▶ What to work on
Find the lines of the data below that include "width". Report their number only.

▶ Stored data
======

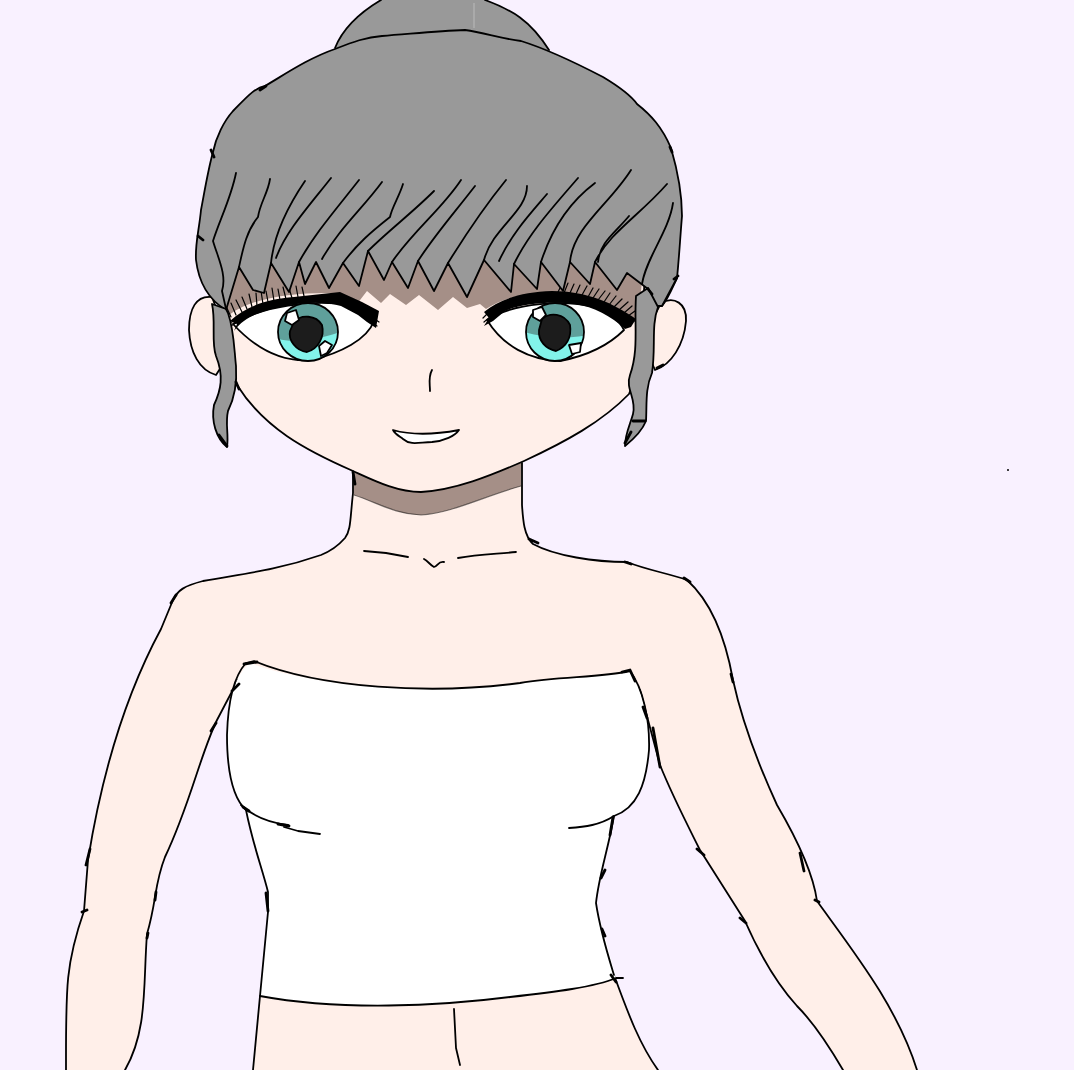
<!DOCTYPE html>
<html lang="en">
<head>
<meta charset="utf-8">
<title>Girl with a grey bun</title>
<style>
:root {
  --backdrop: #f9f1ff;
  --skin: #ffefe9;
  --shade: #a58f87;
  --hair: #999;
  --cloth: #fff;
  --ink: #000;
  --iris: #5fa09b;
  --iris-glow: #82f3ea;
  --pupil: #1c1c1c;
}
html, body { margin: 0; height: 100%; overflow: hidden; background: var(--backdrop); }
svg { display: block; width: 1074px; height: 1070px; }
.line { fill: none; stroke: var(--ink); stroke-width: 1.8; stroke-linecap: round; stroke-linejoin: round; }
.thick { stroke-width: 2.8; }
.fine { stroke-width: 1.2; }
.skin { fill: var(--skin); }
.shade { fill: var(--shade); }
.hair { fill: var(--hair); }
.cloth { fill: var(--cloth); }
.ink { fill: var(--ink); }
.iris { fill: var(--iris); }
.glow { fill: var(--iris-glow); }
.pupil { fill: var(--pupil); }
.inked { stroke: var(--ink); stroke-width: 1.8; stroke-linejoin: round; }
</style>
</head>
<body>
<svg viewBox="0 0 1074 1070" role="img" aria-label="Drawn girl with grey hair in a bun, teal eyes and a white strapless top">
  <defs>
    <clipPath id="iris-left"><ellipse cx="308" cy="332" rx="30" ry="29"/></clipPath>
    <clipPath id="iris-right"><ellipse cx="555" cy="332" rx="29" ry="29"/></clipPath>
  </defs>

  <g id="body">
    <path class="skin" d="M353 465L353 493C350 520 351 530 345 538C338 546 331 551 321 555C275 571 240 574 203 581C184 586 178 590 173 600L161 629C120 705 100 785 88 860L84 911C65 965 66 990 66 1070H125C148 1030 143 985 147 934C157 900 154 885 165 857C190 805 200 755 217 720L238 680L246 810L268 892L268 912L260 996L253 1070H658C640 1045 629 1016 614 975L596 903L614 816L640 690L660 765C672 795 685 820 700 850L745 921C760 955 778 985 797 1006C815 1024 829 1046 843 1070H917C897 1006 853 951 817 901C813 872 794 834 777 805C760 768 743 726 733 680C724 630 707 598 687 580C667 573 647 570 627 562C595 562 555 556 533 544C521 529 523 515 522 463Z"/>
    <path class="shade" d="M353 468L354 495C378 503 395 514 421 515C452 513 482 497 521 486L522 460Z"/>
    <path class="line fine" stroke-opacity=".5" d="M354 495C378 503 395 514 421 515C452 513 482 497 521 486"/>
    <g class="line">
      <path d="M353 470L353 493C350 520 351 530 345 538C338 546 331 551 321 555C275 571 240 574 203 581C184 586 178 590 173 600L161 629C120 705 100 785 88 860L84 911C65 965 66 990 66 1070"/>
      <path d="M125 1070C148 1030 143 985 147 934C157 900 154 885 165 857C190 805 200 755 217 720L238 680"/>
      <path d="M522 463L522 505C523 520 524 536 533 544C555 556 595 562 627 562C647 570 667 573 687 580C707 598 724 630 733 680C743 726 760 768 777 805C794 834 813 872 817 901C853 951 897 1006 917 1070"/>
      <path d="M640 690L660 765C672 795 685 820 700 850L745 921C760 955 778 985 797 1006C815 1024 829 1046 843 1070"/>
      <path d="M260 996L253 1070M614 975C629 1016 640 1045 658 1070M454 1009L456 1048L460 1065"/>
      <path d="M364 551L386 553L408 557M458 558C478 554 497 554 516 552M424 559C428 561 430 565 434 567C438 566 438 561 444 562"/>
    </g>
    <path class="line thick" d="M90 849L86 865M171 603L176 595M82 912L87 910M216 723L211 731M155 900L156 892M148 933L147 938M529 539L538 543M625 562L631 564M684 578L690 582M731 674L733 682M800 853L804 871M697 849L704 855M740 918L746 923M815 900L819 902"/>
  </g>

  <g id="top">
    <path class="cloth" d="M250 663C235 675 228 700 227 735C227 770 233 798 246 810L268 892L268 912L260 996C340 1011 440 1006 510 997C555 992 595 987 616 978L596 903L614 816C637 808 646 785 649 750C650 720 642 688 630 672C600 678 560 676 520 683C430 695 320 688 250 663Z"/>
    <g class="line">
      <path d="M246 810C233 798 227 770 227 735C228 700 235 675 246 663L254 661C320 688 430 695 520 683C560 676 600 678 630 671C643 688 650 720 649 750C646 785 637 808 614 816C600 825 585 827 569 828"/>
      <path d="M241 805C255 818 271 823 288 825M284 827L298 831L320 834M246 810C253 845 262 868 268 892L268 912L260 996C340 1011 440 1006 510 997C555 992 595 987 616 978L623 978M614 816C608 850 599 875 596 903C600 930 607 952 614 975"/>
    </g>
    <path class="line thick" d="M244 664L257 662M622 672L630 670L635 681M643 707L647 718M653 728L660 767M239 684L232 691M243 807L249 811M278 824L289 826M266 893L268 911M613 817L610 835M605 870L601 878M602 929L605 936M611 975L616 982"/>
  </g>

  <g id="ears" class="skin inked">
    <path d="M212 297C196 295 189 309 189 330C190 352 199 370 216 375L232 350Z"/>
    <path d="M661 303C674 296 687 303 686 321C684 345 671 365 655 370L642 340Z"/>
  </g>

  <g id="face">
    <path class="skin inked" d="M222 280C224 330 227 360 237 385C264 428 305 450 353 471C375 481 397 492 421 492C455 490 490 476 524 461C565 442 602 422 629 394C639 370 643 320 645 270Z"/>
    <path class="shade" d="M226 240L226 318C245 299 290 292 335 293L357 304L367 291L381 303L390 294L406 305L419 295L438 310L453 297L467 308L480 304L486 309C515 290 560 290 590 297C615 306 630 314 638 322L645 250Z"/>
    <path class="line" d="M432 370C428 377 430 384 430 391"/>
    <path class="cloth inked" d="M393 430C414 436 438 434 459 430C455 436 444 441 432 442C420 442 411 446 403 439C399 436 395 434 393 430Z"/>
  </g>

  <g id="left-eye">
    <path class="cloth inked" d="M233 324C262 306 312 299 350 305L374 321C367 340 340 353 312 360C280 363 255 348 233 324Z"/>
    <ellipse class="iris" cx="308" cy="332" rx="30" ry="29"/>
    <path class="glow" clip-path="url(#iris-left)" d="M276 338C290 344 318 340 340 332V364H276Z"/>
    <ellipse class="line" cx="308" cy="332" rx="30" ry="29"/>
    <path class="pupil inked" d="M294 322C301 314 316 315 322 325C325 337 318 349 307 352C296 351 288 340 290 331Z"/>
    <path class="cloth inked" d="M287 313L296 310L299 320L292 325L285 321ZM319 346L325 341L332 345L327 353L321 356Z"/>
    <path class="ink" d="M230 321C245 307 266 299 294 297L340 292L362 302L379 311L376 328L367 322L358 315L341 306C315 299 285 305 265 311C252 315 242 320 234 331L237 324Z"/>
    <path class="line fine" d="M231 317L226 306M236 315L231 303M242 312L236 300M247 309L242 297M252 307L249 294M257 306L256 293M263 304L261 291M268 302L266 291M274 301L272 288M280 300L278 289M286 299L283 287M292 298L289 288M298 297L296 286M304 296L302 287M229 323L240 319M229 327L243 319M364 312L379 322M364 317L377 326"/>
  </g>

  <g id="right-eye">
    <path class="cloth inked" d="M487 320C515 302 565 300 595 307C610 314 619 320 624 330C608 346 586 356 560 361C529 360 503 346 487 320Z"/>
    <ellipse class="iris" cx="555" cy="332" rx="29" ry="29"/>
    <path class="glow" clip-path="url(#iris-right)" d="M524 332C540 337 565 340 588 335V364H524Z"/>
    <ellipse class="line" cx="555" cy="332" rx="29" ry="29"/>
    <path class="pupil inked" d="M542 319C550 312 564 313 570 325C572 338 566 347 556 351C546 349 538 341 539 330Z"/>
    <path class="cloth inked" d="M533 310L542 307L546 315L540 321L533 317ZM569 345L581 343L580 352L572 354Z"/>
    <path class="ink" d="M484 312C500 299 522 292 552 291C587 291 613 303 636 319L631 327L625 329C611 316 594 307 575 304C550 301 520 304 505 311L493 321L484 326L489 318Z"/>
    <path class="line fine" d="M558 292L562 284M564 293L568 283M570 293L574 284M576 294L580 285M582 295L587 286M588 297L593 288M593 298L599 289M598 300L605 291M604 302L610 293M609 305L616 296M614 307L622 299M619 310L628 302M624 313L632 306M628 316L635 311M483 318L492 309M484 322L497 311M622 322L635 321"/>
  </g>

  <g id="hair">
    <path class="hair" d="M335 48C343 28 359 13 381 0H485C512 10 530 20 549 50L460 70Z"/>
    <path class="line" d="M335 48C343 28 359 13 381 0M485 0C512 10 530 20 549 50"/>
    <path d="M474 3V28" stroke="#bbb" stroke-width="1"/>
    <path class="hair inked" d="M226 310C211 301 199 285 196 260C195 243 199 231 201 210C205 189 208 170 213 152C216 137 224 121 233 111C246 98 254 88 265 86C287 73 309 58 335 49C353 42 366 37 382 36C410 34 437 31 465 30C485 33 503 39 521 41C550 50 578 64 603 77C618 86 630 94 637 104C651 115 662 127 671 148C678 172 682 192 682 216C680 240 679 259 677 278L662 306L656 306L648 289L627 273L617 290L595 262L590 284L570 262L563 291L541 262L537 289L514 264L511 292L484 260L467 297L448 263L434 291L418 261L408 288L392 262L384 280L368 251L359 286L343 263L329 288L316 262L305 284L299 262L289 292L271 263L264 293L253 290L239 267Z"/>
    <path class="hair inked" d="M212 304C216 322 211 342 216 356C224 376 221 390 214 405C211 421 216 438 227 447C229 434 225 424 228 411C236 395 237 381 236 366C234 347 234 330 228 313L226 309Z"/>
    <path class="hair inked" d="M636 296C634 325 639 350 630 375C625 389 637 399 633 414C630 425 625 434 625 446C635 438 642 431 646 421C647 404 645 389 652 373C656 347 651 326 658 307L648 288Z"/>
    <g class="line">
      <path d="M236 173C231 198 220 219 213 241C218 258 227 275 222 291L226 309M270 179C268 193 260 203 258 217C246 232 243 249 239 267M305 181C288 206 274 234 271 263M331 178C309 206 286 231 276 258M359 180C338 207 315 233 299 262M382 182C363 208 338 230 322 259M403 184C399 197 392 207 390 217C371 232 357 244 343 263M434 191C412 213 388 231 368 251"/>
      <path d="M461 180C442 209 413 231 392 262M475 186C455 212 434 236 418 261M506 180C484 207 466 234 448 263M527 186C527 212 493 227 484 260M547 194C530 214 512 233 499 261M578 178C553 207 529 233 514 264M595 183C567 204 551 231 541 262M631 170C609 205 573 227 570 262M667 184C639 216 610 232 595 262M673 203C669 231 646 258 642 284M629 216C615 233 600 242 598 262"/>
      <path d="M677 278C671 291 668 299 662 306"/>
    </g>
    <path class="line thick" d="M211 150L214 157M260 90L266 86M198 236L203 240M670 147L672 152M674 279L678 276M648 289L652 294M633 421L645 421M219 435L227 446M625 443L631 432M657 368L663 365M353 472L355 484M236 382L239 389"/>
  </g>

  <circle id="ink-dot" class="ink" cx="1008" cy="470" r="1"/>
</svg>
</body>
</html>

======

▶ Solution for this task
6